Title: The Annotated Nose: An Annotated Edition of William Hundwasser's Cult Classic The Nose
Authors: Marc Estrin, Delia Robinson and Alexei Pigov
Source: Interlibrary loan
Rating: I'm not going to give an official rating, as I was unable to finish the book
Summary (From Goodreads.com):
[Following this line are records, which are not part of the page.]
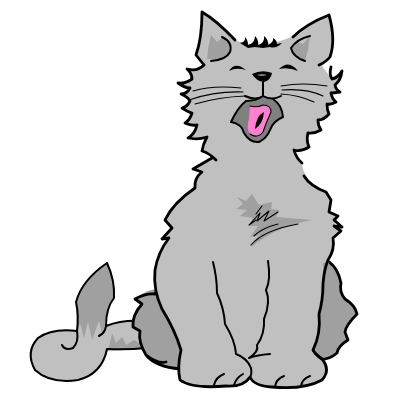
<!DOCTYPE html>
<html lang="en">
<head>
<meta charset="utf-8">
<title>Yawning kitten</title>
<style>
:root{--paper:#fff;--fur:#c0c0c0;--shade:#a0a0a0;--mouth:#808080;--tongue:#ff80d0;--ink:#000}
html,body{margin:0;width:400px;height:400px;overflow:hidden;background:var(--paper)}
svg{display:block}
.fur{fill:var(--fur)}
.shade{fill:var(--shade)}
.line{fill:none;stroke:var(--ink);stroke-width:2;stroke-linecap:round;stroke-linejoin:round}
.bold{stroke-width:2.8}
.fine{stroke-width:1.1}
.ink{fill:var(--ink)}
</style>
</head>
<body>
<svg width="400" height="400" viewBox="0 0 400 400" role="img" aria-label="A grey kitten sitting and yawning">
  <g id="tail">
    <path class="fur" d="M107 263Q115 280 114 298Q106 308 106 326Q122 320 140 321L148 348Q128 351 108 350Q102 374 78 380Q50 384 35 370Q25 352 38 338Q52 328 76 331Q77 314 76 302Q82 280 107 263Z"/>
    <path class="shade" d="M107 263Q115 280 114 298Q106 308 105 325L102 333L99 321L92 340L88 322L84 338L80 323L77 331Q78 314 76 302Q82 280 107 263Z"/>
    <path class="shade" d="M108 350Q111 340 112 333L116 343L122 337L126 345L134 340L148 348Q128 351 108 350Z"/>
    <path class="line" d="M107 263Q115 280 114 298Q106 308 106 326Q122 320 140 321M107 263Q82 280 76 302Q79 316 77 331Q52 328 38 338Q25 352 35 370Q50 384 78 380Q102 374 107 349Q128 350 146 348M77 331Q79 342 73 348Q65 351 62 345M106 326Q105 333 99 336"/>
  </g>

  <g id="hind-legs">
    <path class="shade" d="M158 289Q147 289 135 299L142 304Q132 315 133 327L140 331Q138 342 146 355Q156 367 180 369L186 340Z"/>
    <path class="line bold" d="M157 289L155 294Q146 293 135 299L142 304Q132 315 133 327L140 331Q138 342 146 355Q156 367 180 369M146 355Q158 364 166 362"/>
    <path class="shade" d="M325 261Q338 268 341 283Q339 292 345 299Q355 305 357 314Q346 325 345 332L348 340Q338 346 337 353Q328 361 315 360L312 320Z"/>
    <path class="line bold" d="M329 262Q338 268 341 283Q339 292 345 299Q355 305 357 314Q346 325 345 332L348 340Q338 346 337 353Q328 361 316 359"/>
  </g>

  <g id="body">
    <path class="fur" d="M212 158L193 169L200 172L194 188Q173 203 165 220L172 228L162 239L168 239Q158 252 155 270Q153 290 162 309Q175 330 181 350Q177 368 180 380Q192 389 226 386Q244 387 250 377Q254 386 272 387Q304 390 322 380Q331 370 322 359Q315 354 313 350Q321 334 319 314Q323 300 323 284Q324 270 328 260Q335 250 333 238L341 231L334 226L338 218L329 212L331 200Q326 190 315 186Q304 177 302 165L294 150Z"/>
    <path class="shade" d="M323 263L329 262L326 284Q326 301 319 314Q324 300 323 284Z"/>
    <g id="chest-tuft">
      <path class="shade" d="M237 197L246 201L252 194L259 205L272 202L271 209L279 210L276 217L312 220Q278 226 251 247Q254 239 260 235L250 237L258 226L249 226L253 218L240 216L247 210L236 209L243 204Z"/>
      <path class="line fine" d="M251 245Q264 230 298 224M254 236Q262 228 278 224M249 225L260 213L257 221L269 211L264 221L278 212M249 225L256 220M256 214L262 206"/>
    </g>
    <path class="line bold" d="M212 158L193 169L202 172Q194 178 195 188Q173 203 165 220L172 228L162 239L169 238Q158 252 155 270Q153 290 162 309Q175 330 181 350Q177 368 180 380Q192 389 226 386Q244 387 250 377Q254 386 272 387Q304 390 322 380Q331 370 322 359Q315 354 313 350Q321 334 319 314Q323 300 323 284Q324 270 328 260Q335 250 333 238L341 231L334 226L342 227L334 220L338 216L329 212L331 200L326 192Q310 186 304 176"/>
    <path class="line" d="M213 262Q217 278 217 293Q224 308 225 324Q235 340 236 354Q247 358 251 368Q252 374 250 378M268 261Q271 280 266 290Q271 302 264 319Q265 334 257 345Q259 352 249 358M249 358Q257 355 270 354M313 350Q316 356 323 360M214 385Q216 377 224 374M234 385Q236 378 243 374M275 387Q276 379 284 376M301 386Q302 379 310 376"/>
  </g>

  <g id="head">
    <path class="fur" d="M202 12Q216 20 234 39Q243 45 262 45Q281 42 293 36Q306 24 329 15Q336 40 330 58L322 66L331 78L342 71L335 85L339 91L331 93L336 102L327 104L329 114L318 120L321 130L308 133L309 146L293 151L302 166L290 174H215L204 166L216 160L202 151L207 137L188 138L196 126L185 123L192 113L182 108L190 101L181 94L190 88L178 83L191 79L187 69L197 70L203 64L196 55Q202 38 202 12Z"/>
    <g id="ears">
      <path class="shade" d="M211 35L217 42L224 36L230 46Q230 55 221 60L207 59Q208 46 211 35Z"/>
      <path class="shade" d="M310 36Q309 49 305 61L296 58L291 49L296 42L303 44Z"/>
      <path class="line bold" d="M204 65L196 55Q202 38 202 12Q216 20 235 40M293 37Q306 24 329 15Q336 40 330 57Q326 62 319 65"/>
      <path class="line" d="M222 37Q233 42 230 52Q226 60 211 61M310 36Q297 39 291 48Q293 57 305 61"/>
    </g>
    <path id="forelock" class="ink" d="M240 43Q246 42 245 37Q248 40 248 45Q255 43 255 36Q259 40 258 45Q265 43 264 36Q269 40 268 45Q274 42 273 38Q277 40 277 44L282 43Q276 49 270 47L263 48L255 47L248 48Z"/>
    <g id="cheek-fur" class="line">
      <path class="bold" d="M204 65Q197 72 187 69Q192 73 192 79Q185 84 178 83Q185 88 190 88Q187 94 181 94Q188 97 190 101Q187 107 182 108Q188 112 192 113Q190 120 185 123Q191 126 197 125Q195 134 188 138Q198 140 207 137Q203 144 202 151Q209 153 216 160"/>
      <path class="bold" d="M331 67Q329 75 332 79Q338 78 342 71Q341 80 335 85Q336 90 340 92Q334 93 331 93Q332 99 336 102Q331 105 327 104Q327 110 329 114Q324 120 318 120Q318 126 321 130Q314 134 308 133Q306 140 309 147Q301 152 294 150Q296 158 302 163"/>
    </g>
    <g id="eyes" class="ink">
      <path d="M229 71Q235 61 246 70Q236 67 229 71Z"/>
      <path d="M279 69Q289 59 298 71Q289 67 279 69Z"/>
    </g>
    <path id="nose" class="ink" d="M252 74Q262 69 272 73Q271 80 264 82Q256 81 252 74Z"/>
    <path d="M257 75Q262 73 267 75Q262 77 257 75Z" fill="var(--mouth)"/>
    <g id="whiskers" class="line fine">
      <path d="M241 88Q213 85 193 91M243 92Q215 91 189 100M245 96Q219 97 195 104M281 86Q303 82 327 86M282 90Q306 88 323 96M281 94Q299 95 314 102"/>
    </g>
    <g id="mouth">
      <path d="M263 96Q256 100 246 101Q238 107 231 122Q242 124 244 133Q250 143 259 142Q267 138 270 130Q273 121 283 117Q282 105 273 99Z" fill="var(--mouth)"/>
      <path d="M250 106Q257 108 263 105Q271 105 271 112Q266 123 263 132Q257 139 250 134Q246 128 249 119Z" fill="var(--tongue)"/>
      <path class="line fine" d="M250 106Q257 108 263 105Q271 105 271 112Q266 123 263 132Q257 139 250 134"/>
      <path class="ink" d="M264 112Q256 116 255 129Q263 124 264 112Z"/>
      <path class="line" d="M263 81V96M245 96Q256 101 263 96Q272 101 281 96M263 96Q256 101 246 101Q238 107 231 122Q242 124 244 133Q250 143 259 142Q267 138 270 130Q273 121 283 117Q282 105 273 99"/>
    </g>
  </g>
</svg>
</body>
</html>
The most unlikely life of a most unsightly man. Marc Estrin discovers that another writer's novel-THE NOSE- not only has spawned a bizarre cult among the nation's youth but also is based on the extraordinary life of a real person-an outcast named Alexei Pigov. Estrin searches Alexei out and ask him to provide annotations to THE NOSE. Alexei says that-although the events of the novel might, for the most part, be real-the purported reasons for them are all damnable lies. On the left-hand page of The Annotated Nose we read THE NOSE itself, and take in its beautifully unsettling illustrations by Delia Robinson. On the right-hand page we follow Alexei's complaints-always surprising and often farreaching. The layers in Estrin's remarkable comic book are as multiple, eclectric, and outrageous as the sequence of mask Alexei wears to hide his face from the world over the caroming trajectory of hie most unlikely life. The Annotated Nose is at once Marc Estrin's most playful and most ambitious work to date.
My Two Cents:
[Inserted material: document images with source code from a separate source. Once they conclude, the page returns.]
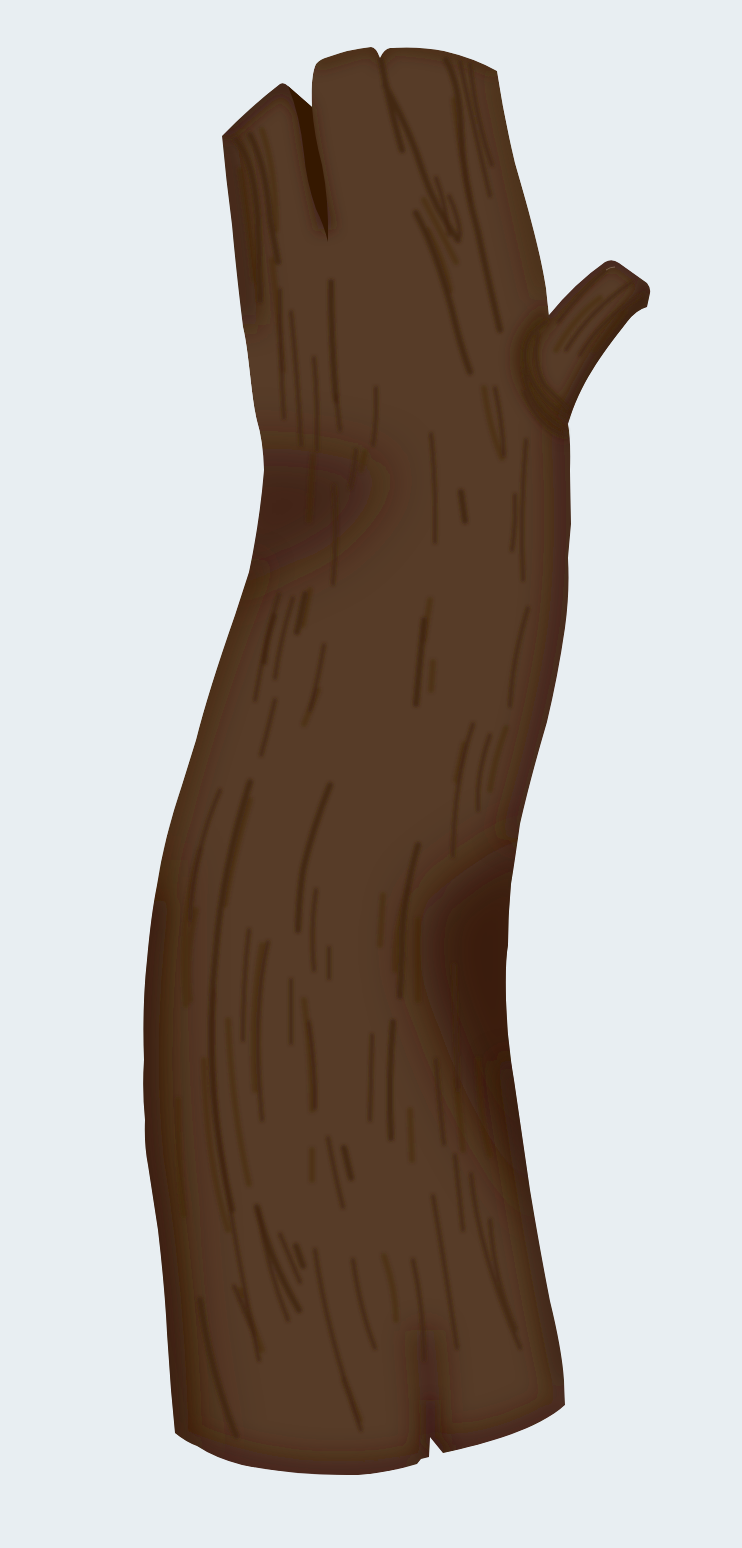
<!DOCTYPE html>
<html lang="en">
<head>
<meta charset="utf-8">
<title>Wooden log</title>
<style>
:root {
  --sky: #e8eef2;
  --bark: #573c28;
  --shade: #3b1e0a;
  --groove: #412510;
  --crack: #351800;
}
html, body { margin: 0; height: 100%; overflow: hidden; background: var(--sky); }
.log { display: block; width: 742px; height: 1548px; }
.bark { fill: var(--bark); }
.shade { fill: var(--shade); }
.crack { fill: var(--crack); }
.edge { fill: none; stroke: var(--shade); }
.grooves { fill: none; stroke: var(--groove); stroke-linecap: round; }
.fine { stroke-width: 4; opacity: .8; }
.bold { stroke-width: 6; opacity: .85; }
.faint { stroke-width: 6; opacity: .42; }
</style>
</head>
<body>
<svg class="log" viewBox="0 0 742 1548" role="img" aria-label="Curved wooden log with a short cut branch">
  <defs>
    <path id="trunk" d="M222 136 Q250 107 280 84 Q284 82 288 86 L312 107 C311 88 312 72 316 64 Q320 59 328 57 Q350 49 371 47 Q376 47 380 58 Q384 49 390 48 Q420 46 444 51 Q474 58 497 71 Q504 117 515 163 C528 208 540 250 546 288 L549 316 L568 424 Q571 440 570 470 L571 524 L568 558 Q570 592 565 628 Q558 676 547 722 Q530 780 520 824 Q515 860 511 884 Q508 915 508 945 Q505 962 506 1000 Q507 1040 514 1080 Q522 1135 530 1190 Q540 1250 550 1301 Q562 1350 564 1380 L565 1405 C540 1428 490 1443 443 1453 L430 1437 L429 1457 L421 1459 L417 1464 Q388 1473 358 1475 Q295 1476 242 1465 Q215 1458 197 1446 Q186 1442 175 1433 L171 1390 L167 1333 Q165 1290 158 1230 L148 1165 Q144 1145 145 1120 Q142 1090 144 1060 Q142 1005 147 960 Q151 915 157 885 Q164 838 182 785 L196 740 Q208 692 235 615 L249 572 Q260 520 264 470 Q263 440 257 421 C251 396 249 352 243 327 Q236 270 232 225 Q226 180 222 136 Z"/>
    <path id="branch" d="M549 315 Q575 283 605 262 Q612 258 619 263 L647 283 Q651 288 650 293 L647 307 Q636 310 627 322 C601 355 580 384 568 424 Q536 402 527 372 Q519 334 549 315 Z"/>
    <clipPath id="trunk-area"><use href="#trunk"/></clipPath>
    <clipPath id="branch-area"><use href="#branch"/></clipPath>
    <filter id="soft" x="-10%" y="-5%" width="120%" height="110%"><feGaussianBlur stdDeviation="1.6"/></filter>
    <filter id="blur" filterUnits="userSpaceOnUse" x="0" y="0" width="742" height="1548"><feGaussianBlur stdDeviation="14"/></filter>
    <filter id="haze" filterUnits="userSpaceOnUse" x="0" y="0" width="742" height="1548"><feGaussianBlur stdDeviation="26"/></filter>
    <filter id="rim" filterUnits="userSpaceOnUse" x="0" y="0" width="742" height="1548"><feGaussianBlur stdDeviation="7"/></filter>
  </defs>

  <rect width="742" height="1548" fill="var(--sky)"/>

  <g id="log-body" clip-path="url(#trunk-area)">
    <use href="#trunk" class="bark"/>

    <g id="broad-shading">
      <g filter="url(#haze)">
        <path class="shade" opacity=".72" d="M220 450 Q300 440 390 470 Q350 545 300 560 Q250 580 220 610 Z"/>
        <path class="shade" d="M550 820 Q470 860 428 900 Q405 950 440 1030 Q470 1120 550 1230 Z"/>
        <path class="shade" opacity=".6" d="M110 860 L172 860 Q166 1050 182 1200 Q186 1330 215 1460 L140 1460 Z"/>
      </g>
      <g filter="url(#blur)">
        <path class="edge" stroke-width="34" opacity=".85" d="M152 900 Q135 1040 147 1160 Q168 1290 172 1440"/>
        <path class="edge" stroke-width="24" opacity=".6" d="M256 560 Q200 700 170 820 Q156 860 150 930"/>
        <path class="edge" stroke-width="32" opacity=".7" d="M566 420 Q575 560 560 650 Q545 740 515 840"/>
        <path class="edge" stroke-width="28" opacity=".85" d="M510 1060 Q535 1240 567 1390"/>
        <path class="edge" stroke-width="30" opacity=".7" d="M172 1440 Q300 1495 425 1466 L436 1450 Q510 1448 570 1406"/>
        <path class="edge" stroke-width="24" opacity=".7" d="M431 1460 Q432 1400 424 1330"/>
        <path class="edge" stroke-width="26" opacity=".9" d="M224 130 Q238 230 246 325"/>
        <path class="edge" stroke-width="18" opacity=".6" d="M498 70 Q525 200 548 300"/>
      </g>
      <g filter="url(#rim)">
        <path class="edge" stroke-width="16" opacity=".75" d="M222 134 L284 82 L304 112 Q310 160 326 230"/>
        <path class="edge" stroke-width="10" opacity=".6" d="M314 64 L374 46 L381 58 L390 46 Q450 48 500 72"/>
        <path class="edge" stroke-width="12" opacity=".7" d="M430 1400 L431 1440 L446 1455"/>
        <path class="edge" stroke-width="16" opacity=".65" d="M549 312 Q512 340 526 380 Q540 415 570 432"/>
      </g>
    </g>

    <g id="bark-grooves" class="grooves" filter="url(#soft)">
      <g id="grooves-top">
        <path class="bold" d="M236 140 Q254 160 258 220 L260 300 M250 135 Q266 165 270 220 L278 262"/>
        <path class="faint" d="M262 130 Q276 170 276 230 M240 170 Q248 220 254 280"/>
        <path class="bold" d="M381 60 Q388 100 402 150 M385 85 Q410 130 424 175 Q436 210 458 240"/>
        <path class="bold" d="M446 60 Q460 85 461 130 Q463 180 478 232 Q486 270 500 330"/>
        <path class="fine" d="M460 62 Q470 110 490 196 M470 64 Q476 120 492 165 M436 178 Q446 205 449 235 M449 196 Q460 220 460 236"/>
        <path class="bold" d="M416 213 Q436 250 452 310 Q460 345 470 372"/>
        <path class="faint" d="M424 200 Q450 250 456 262 M454 100 Q460 150 470 200 M428 230 Q444 260 450 290"/>
      </g>
      <g id="grooves-upper">
        <path class="bold" d="M331 282 Q331 340 336 400"/>
        <path class="fine" d="M280 290 Q280 360 284 418 M291 312 Q298 380 301 445 M314 358 Q318 400 317 450 M336 395 L340 430"/>
        <path class="faint" d="M272 260 Q278 310 283 370 M313 455 L309 520"/>
        <path class="fine" d="M376 388 Q377 420 373 445 M356 450 Q354 475 350 488 M334 486 Q338 530 333 584"/>
        <path class="fine" d="M431 434 Q436 480 435 542 M495 388 Q502 420 504 455 M526 440 Q520 510 523 580 M515 495 Q516 525 512 550"/>
        <path class="bold" d="M461 492 L465 521"/>
        <path class="faint" d="M484 388 Q490 430 502 458 M365 452 L361 470"/>
      </g>
      <g id="grooves-middle">
        <path class="fine" d="M279 594 Q264 645 255 700 M293 598 Q280 640 275 678 M324 645 Q318 680 310 710 M275 700 Q268 730 261 755"/>
        <path class="bold" d="M274 616 Q266 640 264 662 M305 594 L297 632"/>
        <path class="faint" d="M310 590 L303 625 M433 662 L431 690 M318 690 L304 724 M430 600 L424 640"/>
        <path class="bold" d="M424 620 Q420 660 416 704"/>
        <path class="fine" d="M528 608 Q512 660 510 706 M473 724 Q454 780 453 856 M490 735 Q476 775 478 810"/>
        <path class="faint" d="M506 728 Q494 760 490 790 M464 744 L456 780"/>
      </g>
      <g id="grooves-lower">
        <path class="bold" d="M250 782 Q222 870 216 950 Q208 1020 213 1090 Q218 1150 232 1210"/>
        <path class="fine" d="M220 790 Q194 850 190 920 M214 990 Q209 1080 224 1170 Q236 1250 259 1360"/>
        <path class="faint" d="M200 850 Q178 920 186 1005 M196 910 Q184 960 190 1000 M178 1100 Q178 1170 184 1215 M204 1060 Q206 1160 228 1230 M250 800 Q232 860 225 905"/>
        <path class="bold" d="M330 785 Q312 830 303 870 Q299 895 298 930"/>
        <path class="fine" d="M316 890 Q310 930 314 970 M329 948 L329 978 M249 930 Q243 980 243 1040 M268 942 Q252 1010 262 1120 M291 980 L291 1043"/>
        <path class="faint" d="M262 945 Q250 1010 255 1090 M228 1020 Q232 1110 249 1184 M304 1000 Q312 1060 312 1110 M383 895 L380 945"/>
        <path class="bold" d="M418 845 Q402 900 402 950 L400 996 M393 1022 Q388 1080 391 1138"/>
        <path class="fine" d="M454 965 Q456 1040 458 1090 M436 1060 Q440 1110 444 1144 M372 1035 L370 1120 M309 1022 Q316 1070 315 1108"/>
        <path class="faint" d="M478 1060 Q480 1120 490 1155 M456 1080 L463 1150 M408 890 Q394 930 395 970 M410 1110 L412 1160 M418 920 L418 1000"/>
      </g>
      <g id="grooves-base">
        <path class="bold" d="M257 1207 Q270 1260 299 1310 M200 1300 Q210 1370 236 1436"/>
        <path class="bold" d="M344 1148 L351 1178 M296 1246 L303 1266"/>
        <path class="fine" d="M328 1138 Q336 1180 343 1207 M258 1210 Q268 1270 288 1320 M280 1234 L300 1282 M234 1286 L254 1334 M315 1250 Q326 1330 361 1430 M353 1260 Q360 1310 375 1348"/>
        <path class="fine" d="M433 1196 Q444 1260 457 1348 M455 1155 L463 1230 M471 1174 Q478 1250 520 1348 M490 1220 Q494 1280 516 1330 M413 1260 Q424 1310 424 1360"/>
        <path class="faint" d="M384 1256 Q396 1290 396 1320 M312 1150 L312 1180 M344 1380 L360 1420 M240 1290 L262 1350"/>
      </g>
    </g>

  </g>

  <path id="split-shadow" class="crack" d="M288 86 L312 107 Q314 135 322 165 Q329 200 328 242 Q324 225 316 209 Q306 180 304 154 Q300 115 288 86 Z"/>

  <g id="cut-branch">
    <g clip-path="url(#branch-area)">
      <use href="#branch" class="bark"/>
      <g filter="url(#rim)">
        <path class="edge" stroke-width="24" opacity=".9" d="M652 290 Q600 345 566 425"/>
        <path class="edge" stroke-width="12" opacity=".75" d="M545 320 Q580 278 612 258 L652 288"/>
        <path class="edge" stroke-width="20" opacity=".55" d="M548 318 Q518 340 530 380 Q545 410 570 426"/>
      </g>
      <g class="grooves" filter="url(#soft)">
        <path class="fine" d="M558 322 Q580 292 606 270 M566 350 Q590 310 632 282 M580 355 Q602 318 640 296"/>
        <path class="faint" d="M556 350 Q576 315 600 298 M594 350 L624 312"/>
      </g>
    </g>
    <g id="branch-collar" class="grooves" filter="url(#soft)">
      <path class="fine" d="M546 322 Q520 336 526 366 Q536 398 567 416 M538 334 Q532 366 545 386 L567 408 M524 370 Q528 410 566 430 M524 392 Q538 428 566 436"/>
    </g>
    <path d="M606 270 Q610 267 615 267" fill="none" stroke="#7c6350" stroke-width="1"/>
  </g>
</svg>
</body>
</html>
This book had a lot going for it. It is one of the most well-produced books I have ever read: It's heavy, the typeface and layout are interesting and the black-and-white illustrations are gorgeous. The concept is one of the most intriguing out there: The author, Marc Estrin, claims to have attended a lecture at a college by a man with a huge cult following. He discovers that the man's cult following stems from a book that has become a non-conformists' bible. So, he tracks down the book's subject, Alexei Pigov, a man with a large nose and an even larger personality. Pigov wants to set the record straight: While most of the events in The Nose are true, he claims that William Hundwasser embellished too much.
At first, I was enamored with both the "original" text of The Nose and with Pigov's "annotations." Both were sarcastic and well-written, my personal hallmarks of a good satire. But, after the first 100 pages or so, it just became too much. The "Hundwasser" portions were just trying too hard to be clever, and the "annotations" were too snarky. I tried to power through it, but only made another 40 pages before I gave in. I just couldn't finish this book.
Even though the book became too much for me and I had to put it down, it really was well-written. I think I might seek out Estrin's other, less ambitious books to see what a full text from him is like. I loved all the allusions (I'm really big on allusions), especially when lesser-known writers and artists were referred to.
I do wish this book hadn't just beaten me over the head with the sarcasm and anger. I think I would have enjoyed the rest of it.
I attempted to read this book as part of the Spotlight Series on Unbridled Books, which was created to shine a light on the quality books produced by small-press publishers. For more information, or to visit the other blogs participating in the spotlight, visit the blog.